» **Problem**:
Count every line in the data that contains the word "title", then report that number alone.

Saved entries
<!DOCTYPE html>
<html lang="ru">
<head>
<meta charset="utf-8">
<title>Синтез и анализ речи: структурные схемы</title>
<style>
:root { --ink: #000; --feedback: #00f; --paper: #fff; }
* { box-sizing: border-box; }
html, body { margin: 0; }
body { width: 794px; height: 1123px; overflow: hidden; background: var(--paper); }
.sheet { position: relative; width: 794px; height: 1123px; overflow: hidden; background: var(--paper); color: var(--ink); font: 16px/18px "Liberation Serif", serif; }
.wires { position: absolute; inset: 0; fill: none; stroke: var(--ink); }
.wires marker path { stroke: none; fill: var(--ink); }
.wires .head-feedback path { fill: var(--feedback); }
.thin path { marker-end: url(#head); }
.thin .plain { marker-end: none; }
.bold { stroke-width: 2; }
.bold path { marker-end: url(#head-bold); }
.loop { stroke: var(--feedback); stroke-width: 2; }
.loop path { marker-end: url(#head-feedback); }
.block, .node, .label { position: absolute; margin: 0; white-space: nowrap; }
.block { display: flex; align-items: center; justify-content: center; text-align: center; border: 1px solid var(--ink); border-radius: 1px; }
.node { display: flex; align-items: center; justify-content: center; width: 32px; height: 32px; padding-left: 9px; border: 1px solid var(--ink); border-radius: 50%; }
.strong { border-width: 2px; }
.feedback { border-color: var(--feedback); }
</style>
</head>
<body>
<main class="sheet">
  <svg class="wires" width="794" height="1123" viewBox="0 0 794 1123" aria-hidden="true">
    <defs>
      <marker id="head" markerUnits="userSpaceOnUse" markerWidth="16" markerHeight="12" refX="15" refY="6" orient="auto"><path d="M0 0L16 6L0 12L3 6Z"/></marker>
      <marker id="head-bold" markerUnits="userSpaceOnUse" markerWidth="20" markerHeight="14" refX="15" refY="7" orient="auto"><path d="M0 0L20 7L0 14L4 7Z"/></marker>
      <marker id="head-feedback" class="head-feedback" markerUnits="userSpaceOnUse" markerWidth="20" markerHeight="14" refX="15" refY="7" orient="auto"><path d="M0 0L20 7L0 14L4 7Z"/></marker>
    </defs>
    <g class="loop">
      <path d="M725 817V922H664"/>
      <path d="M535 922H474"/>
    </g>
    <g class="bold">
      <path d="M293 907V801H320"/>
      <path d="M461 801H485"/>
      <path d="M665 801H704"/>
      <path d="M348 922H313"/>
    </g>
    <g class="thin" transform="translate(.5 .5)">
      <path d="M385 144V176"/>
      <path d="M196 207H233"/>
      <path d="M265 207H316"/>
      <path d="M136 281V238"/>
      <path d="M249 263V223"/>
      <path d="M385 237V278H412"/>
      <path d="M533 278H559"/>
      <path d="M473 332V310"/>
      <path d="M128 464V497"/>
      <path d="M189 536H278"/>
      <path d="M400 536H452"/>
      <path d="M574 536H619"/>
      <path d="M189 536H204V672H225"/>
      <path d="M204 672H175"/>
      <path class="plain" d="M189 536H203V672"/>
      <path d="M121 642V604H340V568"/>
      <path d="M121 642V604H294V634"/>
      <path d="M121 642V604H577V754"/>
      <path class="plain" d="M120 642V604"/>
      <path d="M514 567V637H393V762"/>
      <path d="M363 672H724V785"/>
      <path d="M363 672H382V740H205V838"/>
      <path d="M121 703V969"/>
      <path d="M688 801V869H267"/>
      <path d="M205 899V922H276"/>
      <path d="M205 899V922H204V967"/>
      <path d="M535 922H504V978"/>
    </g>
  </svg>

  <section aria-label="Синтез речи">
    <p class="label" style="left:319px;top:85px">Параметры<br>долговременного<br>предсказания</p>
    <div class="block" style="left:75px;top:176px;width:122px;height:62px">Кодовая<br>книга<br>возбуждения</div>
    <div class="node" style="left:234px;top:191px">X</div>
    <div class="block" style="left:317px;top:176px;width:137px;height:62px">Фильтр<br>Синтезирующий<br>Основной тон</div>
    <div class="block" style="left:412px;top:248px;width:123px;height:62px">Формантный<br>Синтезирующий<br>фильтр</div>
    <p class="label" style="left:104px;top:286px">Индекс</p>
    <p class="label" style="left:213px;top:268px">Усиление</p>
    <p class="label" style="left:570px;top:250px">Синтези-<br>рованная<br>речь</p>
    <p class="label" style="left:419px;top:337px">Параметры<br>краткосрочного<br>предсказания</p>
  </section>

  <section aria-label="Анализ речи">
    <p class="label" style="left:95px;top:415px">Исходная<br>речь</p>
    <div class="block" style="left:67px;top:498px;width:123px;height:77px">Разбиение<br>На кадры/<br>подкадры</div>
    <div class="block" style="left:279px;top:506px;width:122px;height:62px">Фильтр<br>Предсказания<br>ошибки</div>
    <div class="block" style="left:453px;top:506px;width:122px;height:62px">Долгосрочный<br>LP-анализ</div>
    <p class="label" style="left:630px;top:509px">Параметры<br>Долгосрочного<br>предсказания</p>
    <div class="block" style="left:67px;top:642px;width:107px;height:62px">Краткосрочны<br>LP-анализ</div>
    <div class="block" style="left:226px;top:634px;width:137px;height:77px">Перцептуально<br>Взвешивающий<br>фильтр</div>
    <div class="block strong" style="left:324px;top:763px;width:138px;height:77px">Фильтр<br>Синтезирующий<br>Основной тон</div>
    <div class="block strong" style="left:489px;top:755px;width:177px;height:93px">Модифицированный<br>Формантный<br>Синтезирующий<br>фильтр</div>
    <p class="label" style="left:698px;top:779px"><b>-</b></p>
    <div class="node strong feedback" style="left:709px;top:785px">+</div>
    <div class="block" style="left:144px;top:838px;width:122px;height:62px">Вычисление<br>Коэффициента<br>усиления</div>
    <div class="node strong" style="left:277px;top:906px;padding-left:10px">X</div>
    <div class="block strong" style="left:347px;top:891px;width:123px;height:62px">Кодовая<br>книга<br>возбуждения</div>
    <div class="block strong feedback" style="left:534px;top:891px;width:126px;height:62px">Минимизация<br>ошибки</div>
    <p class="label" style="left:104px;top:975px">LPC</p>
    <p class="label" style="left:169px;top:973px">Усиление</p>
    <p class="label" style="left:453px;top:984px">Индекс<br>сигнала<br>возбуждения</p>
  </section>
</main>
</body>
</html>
==
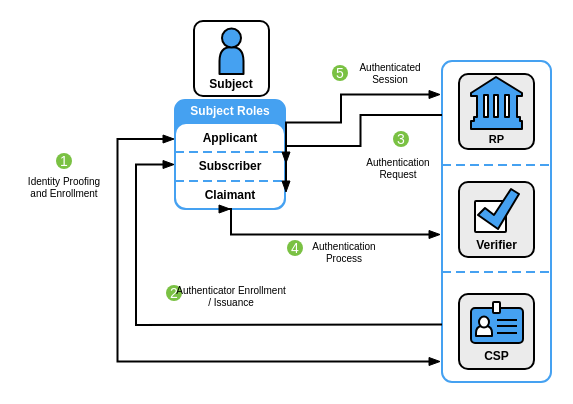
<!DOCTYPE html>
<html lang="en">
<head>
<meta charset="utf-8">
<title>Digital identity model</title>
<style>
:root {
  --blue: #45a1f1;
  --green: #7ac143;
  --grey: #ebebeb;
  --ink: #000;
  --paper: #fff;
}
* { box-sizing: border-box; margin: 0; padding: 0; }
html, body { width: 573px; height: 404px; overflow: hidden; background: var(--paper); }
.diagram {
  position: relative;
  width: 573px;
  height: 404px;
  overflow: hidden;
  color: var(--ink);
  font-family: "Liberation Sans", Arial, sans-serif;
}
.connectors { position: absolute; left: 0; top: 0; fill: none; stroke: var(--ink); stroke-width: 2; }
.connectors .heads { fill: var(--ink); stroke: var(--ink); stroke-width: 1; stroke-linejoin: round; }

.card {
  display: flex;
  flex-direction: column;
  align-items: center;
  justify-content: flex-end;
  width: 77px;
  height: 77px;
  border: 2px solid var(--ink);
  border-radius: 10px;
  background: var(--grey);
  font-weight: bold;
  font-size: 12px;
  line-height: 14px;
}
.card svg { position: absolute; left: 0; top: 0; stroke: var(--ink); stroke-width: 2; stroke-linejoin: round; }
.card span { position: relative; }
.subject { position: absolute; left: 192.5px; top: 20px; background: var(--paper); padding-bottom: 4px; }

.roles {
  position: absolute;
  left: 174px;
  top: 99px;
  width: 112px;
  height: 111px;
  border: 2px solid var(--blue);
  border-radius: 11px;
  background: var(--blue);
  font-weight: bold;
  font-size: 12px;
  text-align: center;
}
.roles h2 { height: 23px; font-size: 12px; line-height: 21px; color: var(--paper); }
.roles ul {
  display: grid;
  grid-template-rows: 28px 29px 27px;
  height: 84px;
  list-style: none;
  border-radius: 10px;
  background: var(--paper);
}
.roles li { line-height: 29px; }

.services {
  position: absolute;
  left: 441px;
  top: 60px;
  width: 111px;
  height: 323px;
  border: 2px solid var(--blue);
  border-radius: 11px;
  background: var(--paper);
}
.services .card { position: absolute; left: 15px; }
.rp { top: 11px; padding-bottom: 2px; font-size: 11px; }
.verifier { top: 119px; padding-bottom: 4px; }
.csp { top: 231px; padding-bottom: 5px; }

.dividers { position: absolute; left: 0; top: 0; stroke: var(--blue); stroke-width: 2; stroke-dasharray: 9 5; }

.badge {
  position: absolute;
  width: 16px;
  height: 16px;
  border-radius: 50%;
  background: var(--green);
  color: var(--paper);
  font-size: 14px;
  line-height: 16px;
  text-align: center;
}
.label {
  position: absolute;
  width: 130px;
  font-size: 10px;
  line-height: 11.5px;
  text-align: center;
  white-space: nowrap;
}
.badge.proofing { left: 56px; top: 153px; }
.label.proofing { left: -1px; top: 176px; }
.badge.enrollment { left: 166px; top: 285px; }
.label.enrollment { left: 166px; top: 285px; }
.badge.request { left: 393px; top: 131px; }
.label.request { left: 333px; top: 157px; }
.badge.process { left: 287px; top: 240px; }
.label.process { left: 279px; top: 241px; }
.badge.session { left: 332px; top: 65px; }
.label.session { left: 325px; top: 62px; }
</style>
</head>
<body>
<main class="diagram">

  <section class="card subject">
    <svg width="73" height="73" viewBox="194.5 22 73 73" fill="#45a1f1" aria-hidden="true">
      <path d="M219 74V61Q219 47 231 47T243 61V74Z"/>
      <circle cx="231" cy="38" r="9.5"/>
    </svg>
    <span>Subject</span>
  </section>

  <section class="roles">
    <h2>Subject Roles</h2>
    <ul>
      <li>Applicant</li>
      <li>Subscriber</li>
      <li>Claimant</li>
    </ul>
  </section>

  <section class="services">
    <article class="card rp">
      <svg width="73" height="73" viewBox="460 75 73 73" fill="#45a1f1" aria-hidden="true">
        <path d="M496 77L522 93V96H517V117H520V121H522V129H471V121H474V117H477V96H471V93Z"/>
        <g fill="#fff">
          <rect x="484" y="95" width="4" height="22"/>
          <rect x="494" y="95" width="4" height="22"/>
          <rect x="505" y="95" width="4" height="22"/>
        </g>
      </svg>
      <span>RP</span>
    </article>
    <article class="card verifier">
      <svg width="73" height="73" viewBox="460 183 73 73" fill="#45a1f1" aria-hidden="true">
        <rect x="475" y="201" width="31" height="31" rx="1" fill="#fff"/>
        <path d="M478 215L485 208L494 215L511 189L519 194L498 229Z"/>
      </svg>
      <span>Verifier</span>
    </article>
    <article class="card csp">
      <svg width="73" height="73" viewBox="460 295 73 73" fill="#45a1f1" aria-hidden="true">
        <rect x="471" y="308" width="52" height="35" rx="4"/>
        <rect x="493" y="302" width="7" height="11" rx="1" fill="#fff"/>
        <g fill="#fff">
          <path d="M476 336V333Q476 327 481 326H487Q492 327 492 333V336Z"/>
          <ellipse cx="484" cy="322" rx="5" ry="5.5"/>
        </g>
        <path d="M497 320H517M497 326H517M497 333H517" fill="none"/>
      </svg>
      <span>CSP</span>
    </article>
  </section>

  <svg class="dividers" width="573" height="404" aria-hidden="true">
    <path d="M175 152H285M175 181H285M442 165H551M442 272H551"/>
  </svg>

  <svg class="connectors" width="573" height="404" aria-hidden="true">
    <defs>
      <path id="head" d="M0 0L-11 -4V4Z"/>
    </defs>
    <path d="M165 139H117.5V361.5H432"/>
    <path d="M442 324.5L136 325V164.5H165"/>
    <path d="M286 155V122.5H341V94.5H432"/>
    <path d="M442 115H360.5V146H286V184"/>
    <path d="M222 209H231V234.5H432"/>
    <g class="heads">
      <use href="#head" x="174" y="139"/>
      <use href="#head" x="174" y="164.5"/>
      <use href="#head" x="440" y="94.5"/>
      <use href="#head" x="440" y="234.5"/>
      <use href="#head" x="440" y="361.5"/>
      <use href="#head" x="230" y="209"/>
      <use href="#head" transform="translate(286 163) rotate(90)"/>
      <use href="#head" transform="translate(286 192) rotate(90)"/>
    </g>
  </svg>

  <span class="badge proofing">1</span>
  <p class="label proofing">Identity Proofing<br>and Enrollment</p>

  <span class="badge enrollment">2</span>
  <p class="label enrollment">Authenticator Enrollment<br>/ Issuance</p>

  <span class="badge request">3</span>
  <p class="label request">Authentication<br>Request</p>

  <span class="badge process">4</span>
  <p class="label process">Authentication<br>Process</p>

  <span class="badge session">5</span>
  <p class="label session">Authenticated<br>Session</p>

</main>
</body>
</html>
...
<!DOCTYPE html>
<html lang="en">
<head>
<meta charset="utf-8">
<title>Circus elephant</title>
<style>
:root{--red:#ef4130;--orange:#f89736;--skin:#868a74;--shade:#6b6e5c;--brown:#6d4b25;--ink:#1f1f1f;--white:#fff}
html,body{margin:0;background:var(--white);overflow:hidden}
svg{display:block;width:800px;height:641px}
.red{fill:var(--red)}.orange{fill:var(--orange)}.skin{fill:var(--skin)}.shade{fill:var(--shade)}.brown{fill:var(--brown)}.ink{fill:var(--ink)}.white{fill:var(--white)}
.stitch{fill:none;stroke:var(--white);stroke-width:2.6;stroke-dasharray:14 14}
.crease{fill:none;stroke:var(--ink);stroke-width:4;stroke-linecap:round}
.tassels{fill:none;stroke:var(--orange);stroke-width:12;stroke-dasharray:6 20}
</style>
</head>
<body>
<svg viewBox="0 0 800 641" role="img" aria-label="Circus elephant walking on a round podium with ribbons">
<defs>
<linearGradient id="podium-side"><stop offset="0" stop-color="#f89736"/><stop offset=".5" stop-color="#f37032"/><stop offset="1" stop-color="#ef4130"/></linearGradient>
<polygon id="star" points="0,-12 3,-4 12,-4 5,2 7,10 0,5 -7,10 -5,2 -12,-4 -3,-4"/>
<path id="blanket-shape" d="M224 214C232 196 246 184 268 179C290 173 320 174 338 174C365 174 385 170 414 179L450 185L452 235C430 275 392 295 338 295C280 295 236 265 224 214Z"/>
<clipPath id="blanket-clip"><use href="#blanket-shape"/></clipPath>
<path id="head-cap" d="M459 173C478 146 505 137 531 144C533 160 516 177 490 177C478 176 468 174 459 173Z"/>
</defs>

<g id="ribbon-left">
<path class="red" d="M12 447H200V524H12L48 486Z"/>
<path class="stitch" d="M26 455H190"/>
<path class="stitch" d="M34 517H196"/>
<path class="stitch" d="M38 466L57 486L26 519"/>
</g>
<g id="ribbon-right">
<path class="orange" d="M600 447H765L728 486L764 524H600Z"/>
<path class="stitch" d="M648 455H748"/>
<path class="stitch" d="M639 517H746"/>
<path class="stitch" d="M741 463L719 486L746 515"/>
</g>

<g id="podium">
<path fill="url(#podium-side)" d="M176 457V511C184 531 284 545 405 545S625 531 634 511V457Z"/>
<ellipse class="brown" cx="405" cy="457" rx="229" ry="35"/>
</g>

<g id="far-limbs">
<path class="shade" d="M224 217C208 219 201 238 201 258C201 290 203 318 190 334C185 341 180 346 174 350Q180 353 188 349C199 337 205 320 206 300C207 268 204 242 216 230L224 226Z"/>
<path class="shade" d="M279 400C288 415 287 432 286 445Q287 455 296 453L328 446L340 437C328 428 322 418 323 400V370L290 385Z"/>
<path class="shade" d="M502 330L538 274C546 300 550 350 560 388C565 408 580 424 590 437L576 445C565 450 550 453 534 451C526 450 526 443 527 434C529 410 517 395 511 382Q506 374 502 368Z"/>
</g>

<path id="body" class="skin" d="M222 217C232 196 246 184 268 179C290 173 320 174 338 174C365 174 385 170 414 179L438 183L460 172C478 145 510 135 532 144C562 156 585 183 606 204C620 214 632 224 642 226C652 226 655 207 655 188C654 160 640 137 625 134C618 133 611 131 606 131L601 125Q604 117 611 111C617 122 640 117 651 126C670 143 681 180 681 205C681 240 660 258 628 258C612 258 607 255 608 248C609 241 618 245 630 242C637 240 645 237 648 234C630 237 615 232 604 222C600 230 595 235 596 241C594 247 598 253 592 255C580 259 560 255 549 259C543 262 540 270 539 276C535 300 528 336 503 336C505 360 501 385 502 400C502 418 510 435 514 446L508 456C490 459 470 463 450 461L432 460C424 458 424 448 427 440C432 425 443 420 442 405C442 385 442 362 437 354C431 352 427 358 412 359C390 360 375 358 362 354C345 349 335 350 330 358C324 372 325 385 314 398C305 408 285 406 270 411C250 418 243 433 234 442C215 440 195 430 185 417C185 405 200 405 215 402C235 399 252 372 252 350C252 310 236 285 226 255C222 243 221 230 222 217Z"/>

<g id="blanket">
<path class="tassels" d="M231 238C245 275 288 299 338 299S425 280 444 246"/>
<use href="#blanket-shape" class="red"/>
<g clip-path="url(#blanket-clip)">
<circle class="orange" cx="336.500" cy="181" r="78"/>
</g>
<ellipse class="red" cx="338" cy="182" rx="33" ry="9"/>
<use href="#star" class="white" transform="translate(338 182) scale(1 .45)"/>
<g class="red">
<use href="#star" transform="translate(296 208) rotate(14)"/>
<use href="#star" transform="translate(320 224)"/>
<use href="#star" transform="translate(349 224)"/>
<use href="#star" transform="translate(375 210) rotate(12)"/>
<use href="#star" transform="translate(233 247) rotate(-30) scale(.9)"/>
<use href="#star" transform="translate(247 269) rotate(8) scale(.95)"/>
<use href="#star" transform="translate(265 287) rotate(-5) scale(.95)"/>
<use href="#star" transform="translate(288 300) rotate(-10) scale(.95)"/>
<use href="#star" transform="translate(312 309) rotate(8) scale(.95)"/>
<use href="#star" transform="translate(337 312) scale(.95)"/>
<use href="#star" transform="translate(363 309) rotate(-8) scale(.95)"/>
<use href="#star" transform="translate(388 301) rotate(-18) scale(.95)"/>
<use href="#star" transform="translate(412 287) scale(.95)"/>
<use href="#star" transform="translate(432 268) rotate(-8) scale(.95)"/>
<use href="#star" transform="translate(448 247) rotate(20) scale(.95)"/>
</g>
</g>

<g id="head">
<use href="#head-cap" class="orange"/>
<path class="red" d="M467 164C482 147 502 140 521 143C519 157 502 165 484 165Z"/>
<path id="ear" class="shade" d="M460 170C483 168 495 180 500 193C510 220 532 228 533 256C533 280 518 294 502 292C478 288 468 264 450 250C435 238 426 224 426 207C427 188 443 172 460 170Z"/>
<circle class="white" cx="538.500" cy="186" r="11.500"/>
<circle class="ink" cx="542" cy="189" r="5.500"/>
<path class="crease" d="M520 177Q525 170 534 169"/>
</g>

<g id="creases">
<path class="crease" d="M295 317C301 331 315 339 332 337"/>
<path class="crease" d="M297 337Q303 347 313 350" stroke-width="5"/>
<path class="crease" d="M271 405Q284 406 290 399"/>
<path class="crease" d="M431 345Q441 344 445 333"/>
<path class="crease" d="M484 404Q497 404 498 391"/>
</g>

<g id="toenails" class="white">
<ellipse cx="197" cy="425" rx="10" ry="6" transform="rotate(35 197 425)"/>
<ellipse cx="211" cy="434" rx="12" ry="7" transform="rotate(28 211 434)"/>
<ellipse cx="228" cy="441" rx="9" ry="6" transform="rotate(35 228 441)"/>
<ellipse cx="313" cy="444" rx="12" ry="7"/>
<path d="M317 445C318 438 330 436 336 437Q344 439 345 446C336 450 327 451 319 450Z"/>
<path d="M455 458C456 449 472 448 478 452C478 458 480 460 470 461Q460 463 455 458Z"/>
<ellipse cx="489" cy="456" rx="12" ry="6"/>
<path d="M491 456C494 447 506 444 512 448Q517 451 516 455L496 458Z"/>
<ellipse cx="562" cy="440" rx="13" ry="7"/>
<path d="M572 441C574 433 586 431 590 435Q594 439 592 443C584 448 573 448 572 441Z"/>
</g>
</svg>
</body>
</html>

» **Exercise output**:
3